══ Supplied data ══

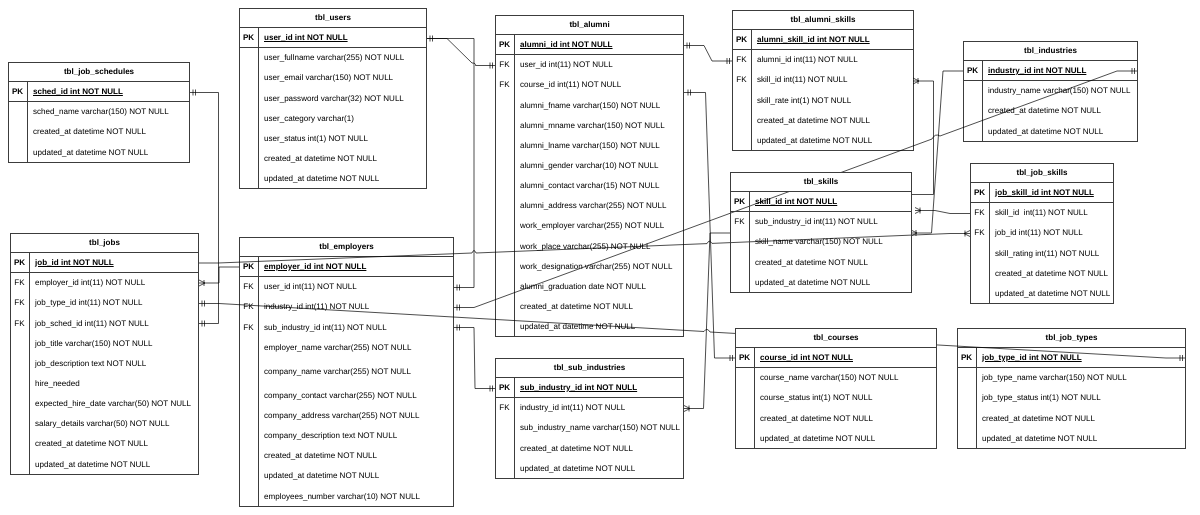
<!DOCTYPE html>
<html lang="en">
<head>
<meta charset="utf-8">
<title>Alumni job database: entity relationship diagram</title>
<style>
:root { --ink: #000; --rule: #3c3c3c; --paper: #fff; --row: 20.15px; --key: 20px; }
* { box-sizing: border-box; margin: 0; padding: 0; }
html, body { width: 1200px; height: 515px; overflow: hidden; background: var(--paper); }
.diagram {
  position: relative; width: 1200px; height: 515px; overflow: hidden;
  font: 8.06px/1 "Liberation Sans", Arial, sans-serif; color: var(--ink);
  text-rendering: geometricPrecision;
}
.entity { position: absolute; outline: 1px solid var(--rule); outline-offset: -1px; }
.entity h2 {
  display: flex; align-items: center; justify-content: center; height: var(--row);
  font-size: inherit; font-weight: 700; background: var(--paper); border-bottom: 1px solid var(--rule);
}
.entity dl { display: grid; grid-template-columns: var(--key) 1fr; grid-auto-rows: minmax(var(--row), auto); }
dt, dd { display: flex; align-items: center; white-space: nowrap; }
dt { justify-content: center; border-right: 1px solid var(--rule); }
dd { padding-left: 5px; }
.pk { font-weight: 700; border-bottom: 1px solid var(--rule); }
dd.pk { text-decoration: underline; }
dd.tall { height: 28px; }
.relations { position: absolute; left: 0; top: 0; fill: none; stroke: var(--ink); stroke-width: .7; }

#job-schedules { left: 8px; top: 62px; width: 182px; }
#users { left: 239px; top: 8px; width: 188px; }
#alumni { left: 495px; top: 15px; width: 189px; }
#alumni-skills { left: 732px; top: 10px; width: 182px; }
#industries { left: 963px; top: 41px; width: 175px; }
#job-skills { left: 970px; top: 163px; width: 144px; }
#jobs { left: 10px; top: 233px; width: 189px; }
#employers { left: 239px; top: 237px; width: 215px; }
#sub-industries { left: 495px; top: 358px; width: 189px; }
#job-types { left: 957px; top: 328px; width: 229px; }
#skills { left: 730px; top: 172px; width: 182px; }
#courses { left: 735px; top: 328px; width: 202px; }
</style>
</head>
<body>
<main class="diagram">

<section class="entity" id="job-schedules">
  <h2>tbl_job_schedules</h2>
  <dl>
    <dt class="pk">PK</dt><dd class="pk">sched_id int NOT NULL</dd>
    <dt></dt><dd>sched_name varchar(150) NOT NULL</dd>
    <dt></dt><dd>created_at datetime NOT NULL</dd>
    <dt></dt><dd>updated_at datetime NOT NULL</dd>
  </dl>
</section>

<section class="entity" id="users">
  <h2>tbl_users</h2>
  <dl>
    <dt class="pk">PK</dt><dd class="pk">user_id int NOT NULL</dd>
    <dt></dt><dd>user_fullname varchar(255) NOT NULL</dd>
    <dt></dt><dd>user_email varchar(150) NOT NULL</dd>
    <dt></dt><dd>user_password varchar(32) NOT NULL</dd>
    <dt></dt><dd>user_category varchar(1)</dd>
    <dt></dt><dd>user_status int(1) NOT NULL</dd>
    <dt></dt><dd>created_at datetime NOT NULL</dd>
    <dt></dt><dd>updated_at datetime NOT NULL</dd>
  </dl>
</section>

<section class="entity" id="alumni">
  <h2>tbl_alumni</h2>
  <dl>
    <dt class="pk">PK</dt><dd class="pk">alumni_id int NOT NULL</dd>
    <dt>FK</dt><dd>user_id int(11) NOT NULL</dd>
    <dt>FK</dt><dd>course_id int(11) NOT NULL</dd>
    <dt></dt><dd>alumni_fname varchar(150) NOT NULL</dd>
    <dt></dt><dd>alumni_mname varchar(150) NOT NULL</dd>
    <dt></dt><dd>alumni_lname varchar(150) NOT NULL</dd>
    <dt></dt><dd>alumni_gender varchar(10) NOT NULL</dd>
    <dt></dt><dd>alumni_contact varchar(15) NOT NULL</dd>
    <dt></dt><dd>alumni_address varchar(255) NOT NULL</dd>
    <dt></dt><dd>work_employer varchar(255) NOT NULL</dd>
    <dt></dt><dd>work_place varchar(255) NOT NULL</dd>
    <dt></dt><dd>work_designation varchar(255) NOT NULL</dd>
    <dt></dt><dd>alumni_graduation date NOT NULL</dd>
    <dt></dt><dd>created_at datetime NOT NULL</dd>
    <dt></dt><dd>updated_at datetime NOT NULL</dd>
  </dl>
</section>

<section class="entity" id="alumni-skills">
  <h2>tbl_alumni_skills</h2>
  <dl>
    <dt class="pk">PK</dt><dd class="pk">alumni_skill_id int NOT NULL</dd>
    <dt>FK</dt><dd>alumni_id int(11) NOT NULL</dd>
    <dt>FK</dt><dd>skill_id int(11) NOT NULL</dd>
    <dt></dt><dd>skill_rate int(1) NOT NULL</dd>
    <dt></dt><dd>created_at datetime NOT NULL</dd>
    <dt></dt><dd>updated_at datetime NOT NULL</dd>
  </dl>
</section>

<section class="entity" id="industries">
  <h2>tbl_industries</h2>
  <dl>
    <dt class="pk">PK</dt><dd class="pk">industry_id int NOT NULL</dd>
    <dt></dt><dd>industry_name varchar(150) NOT NULL</dd>
    <dt></dt><dd>created_at datetime NOT NULL</dd>
    <dt></dt><dd>updated_at datetime NOT NULL</dd>
  </dl>
</section>

<section class="entity" id="job-skills">
  <h2>tbl_job_skills</h2>
  <dl>
    <dt class="pk">PK</dt><dd class="pk">job_skill_id int NOT NULL</dd>
    <dt>FK</dt><dd>skill_id&nbsp; int(11) NOT NULL</dd>
    <dt>FK</dt><dd>job_id int(11) NOT NULL</dd>
    <dt></dt><dd>skill_rating int(11) NOT NULL</dd>
    <dt></dt><dd>created_at datetime NOT NULL</dd>
    <dt></dt><dd>updated_at datetime NOT NULL</dd>
  </dl>
</section>

<section class="entity" id="jobs">
  <h2>tbl_jobs</h2>
  <dl>
    <dt class="pk">PK</dt><dd class="pk">job_id int NOT NULL</dd>
    <dt>FK</dt><dd>employer_id int(11) NOT NULL</dd>
    <dt>FK</dt><dd>job_type_id int(11) NOT NULL</dd>
    <dt>FK</dt><dd>job_sched_id int(11) NOT NULL</dd>
    <dt></dt><dd>job_title varchar(150) NOT NULL</dd>
    <dt></dt><dd>job_description text NOT NULL</dd>
    <dt></dt><dd>hire_needed</dd>
    <dt></dt><dd>expected_hire_date varchar(50) NOT NULL</dd>
    <dt></dt><dd>salary_details varchar(50) NOT NULL</dd>
    <dt></dt><dd>created_at datetime NOT NULL</dd>
    <dt></dt><dd>updated_at datetime NOT NULL</dd>
  </dl>
</section>

<section class="entity" id="employers">
  <h2>tbl_employers</h2>
  <dl>
    <dt class="pk">PK</dt><dd class="pk">employer_id int NOT NULL</dd>
    <dt>FK</dt><dd>user_id int(11) NOT NULL</dd>
    <dt>FK</dt><dd>industry_id int(11) NOT NULL</dd>
    <dt>FK</dt><dd>sub_industry_id int(11) NOT NULL</dd>
    <dt></dt><dd>employer_name varchar(255) NOT NULL</dd>
    <dt></dt><dd class="tall">company_name varchar(255) NOT NULL</dd>
    <dt></dt><dd>company_contact varchar(255) NOT NULL</dd>
    <dt></dt><dd>company_address varchar(255) NOT NULL</dd>
    <dt></dt><dd>company_description text NOT NULL</dd>
    <dt></dt><dd>created_at datetime NOT NULL</dd>
    <dt></dt><dd>updated_at datetime NOT NULL</dd>
    <dt></dt><dd>employees_number varchar(10) NOT NULL</dd>
  </dl>
</section>

<section class="entity" id="sub-industries">
  <h2>tbl_sub_industries</h2>
  <dl>
    <dt class="pk">PK</dt><dd class="pk">sub_industry_id int NOT NULL</dd>
    <dt>FK</dt><dd>industry_id int(11) NOT NULL</dd>
    <dt></dt><dd>sub_industry_name varchar(150) NOT NULL</dd>
    <dt></dt><dd>created_at datetime NOT NULL</dd>
    <dt></dt><dd>updated_at datetime NOT NULL</dd>
  </dl>
</section>

<section class="entity" id="job-types">
  <h2>tbl_job_types</h2>
  <dl>
    <dt class="pk">PK</dt><dd class="pk">job_type_id int NOT NULL</dd>
    <dt></dt><dd>job_type_name varchar(150) NOT NULL</dd>
    <dt></dt><dd>job_type_status int(1) NOT NULL</dd>
    <dt></dt><dd>created_at datetime NOT NULL</dd>
    <dt></dt><dd>updated_at datetime NOT NULL</dd>
  </dl>
</section>

<svg class="relations" width="1200" height="515" viewBox="0 0 1200 515" aria-hidden="true">
  <defs>
    <path id="one" d="M3-3V3M5.5-3V3"/>
    <path id="many" d="M0-3L6 0L0 3M5-3V3"/>
  </defs>

  <g id="relation-lines">
    <path d="M190 92.5H218.5V323.5H199"/>
    <path d="M239 267H219V283H199"/>
    <path d="M199 263H218L472 253Q474 248 476 253L707 243.6Q709 239 712 243.4L950 233.5H970"/>
    <path d="M199 303.5H219L704 331.5Q707 327 710 332L1166 358H1185"/>
    <path d="M427 38.5H447L472 63Q476 63 475.5 65.5H495"/>
    <path d="M427 38.5H474V287.5H454"/>
    <path d="M684 45.5H704L712 61H732"/>
    <path d="M684 92.5H705.5L714.5 358H735"/>
    <path d="M684 408.5H703.5L710 233H730"/>
    <path d="M963 71H943L931.5 233H911"/>
    <path d="M913 81H933.5V194.5H911"/>
    <path d="M970 213.5H950L935 210.5H915"/>
    <path d="M454 307.5H474L932 139Q935 133 940 136L1117 71H1137"/>
    <path d="M454 327.5H474L475 388.5H495"/>
  </g>

  <g id="one-ends">
    <use href="#one" x="190" y="92.5"/>
    <use href="#one" x="199" y="303.5"/>
    <use href="#one" x="199" y="323.5"/>
    <use href="#one" x="427" y="38.5"/>
    <use href="#one" x="454" y="287.5"/>
    <use href="#one" x="454" y="307.5"/>
    <use href="#one" x="454" y="327.5"/>
    <use href="#one" x="684" y="45.5"/>
    <use href="#one" x="685" y="92.5"/>
    <use href="#one" x="487" y="65.5"/>
    <use href="#one" x="487" y="388.5"/>
    <use href="#one" x="724" y="61"/>
    <use href="#one" x="727" y="358"/>
    <use href="#one" x="1129" y="71"/>
    <use href="#one" x="1177" y="358"/>
  </g>

  <g id="many-ends">
    <use href="#many" x="199" y="283"/>
    <use href="#many" x="684" y="408.5"/>
    <use href="#many" x="913" y="81"/>
    <use href="#many" x="911" y="233"/>
    <use href="#many" x="915" y="210.5"/>
    <use href="#many" transform="translate(970 233.5) scale(-1 1)"/>
  </g>
</svg>

<section class="entity" id="skills">
  <h2>tbl_skills</h2>
  <dl>
    <dt class="pk">PK</dt><dd class="pk">skill_id int NOT NULL</dd>
    <dt>FK</dt><dd>sub_industry_id int(11) NOT NULL</dd>
    <dt></dt><dd>skill_name varchar(150) NOT NULL</dd>
    <dt></dt><dd>created_at datetime NOT NULL</dd>
    <dt></dt><dd>updated_at datetime NOT NULL</dd>
  </dl>
</section>

<section class="entity" id="courses">
  <h2>tbl_courses</h2>
  <dl>
    <dt class="pk">PK</dt><dd class="pk">course_id int NOT NULL</dd>
    <dt></dt><dd>course_name varchar(150) NOT NULL</dd>
    <dt></dt><dd>course_status int(1) NOT NULL</dd>
    <dt></dt><dd>created_at datetime NOT NULL</dd>
    <dt></dt><dd>updated_at datetime NOT NULL</dd>
  </dl>
</section>

</main>
</body>
</html>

═══

Prompt
Please find the lines in the data that contain the word "weight" and copy them.

Output for this task
  font-size: inherit; font-weight: 700; background: var(--paper); border-bottom: 1px solid var(--rule);
.pk { font-weight: 700; border-bottom: 1px solid var(--rule); }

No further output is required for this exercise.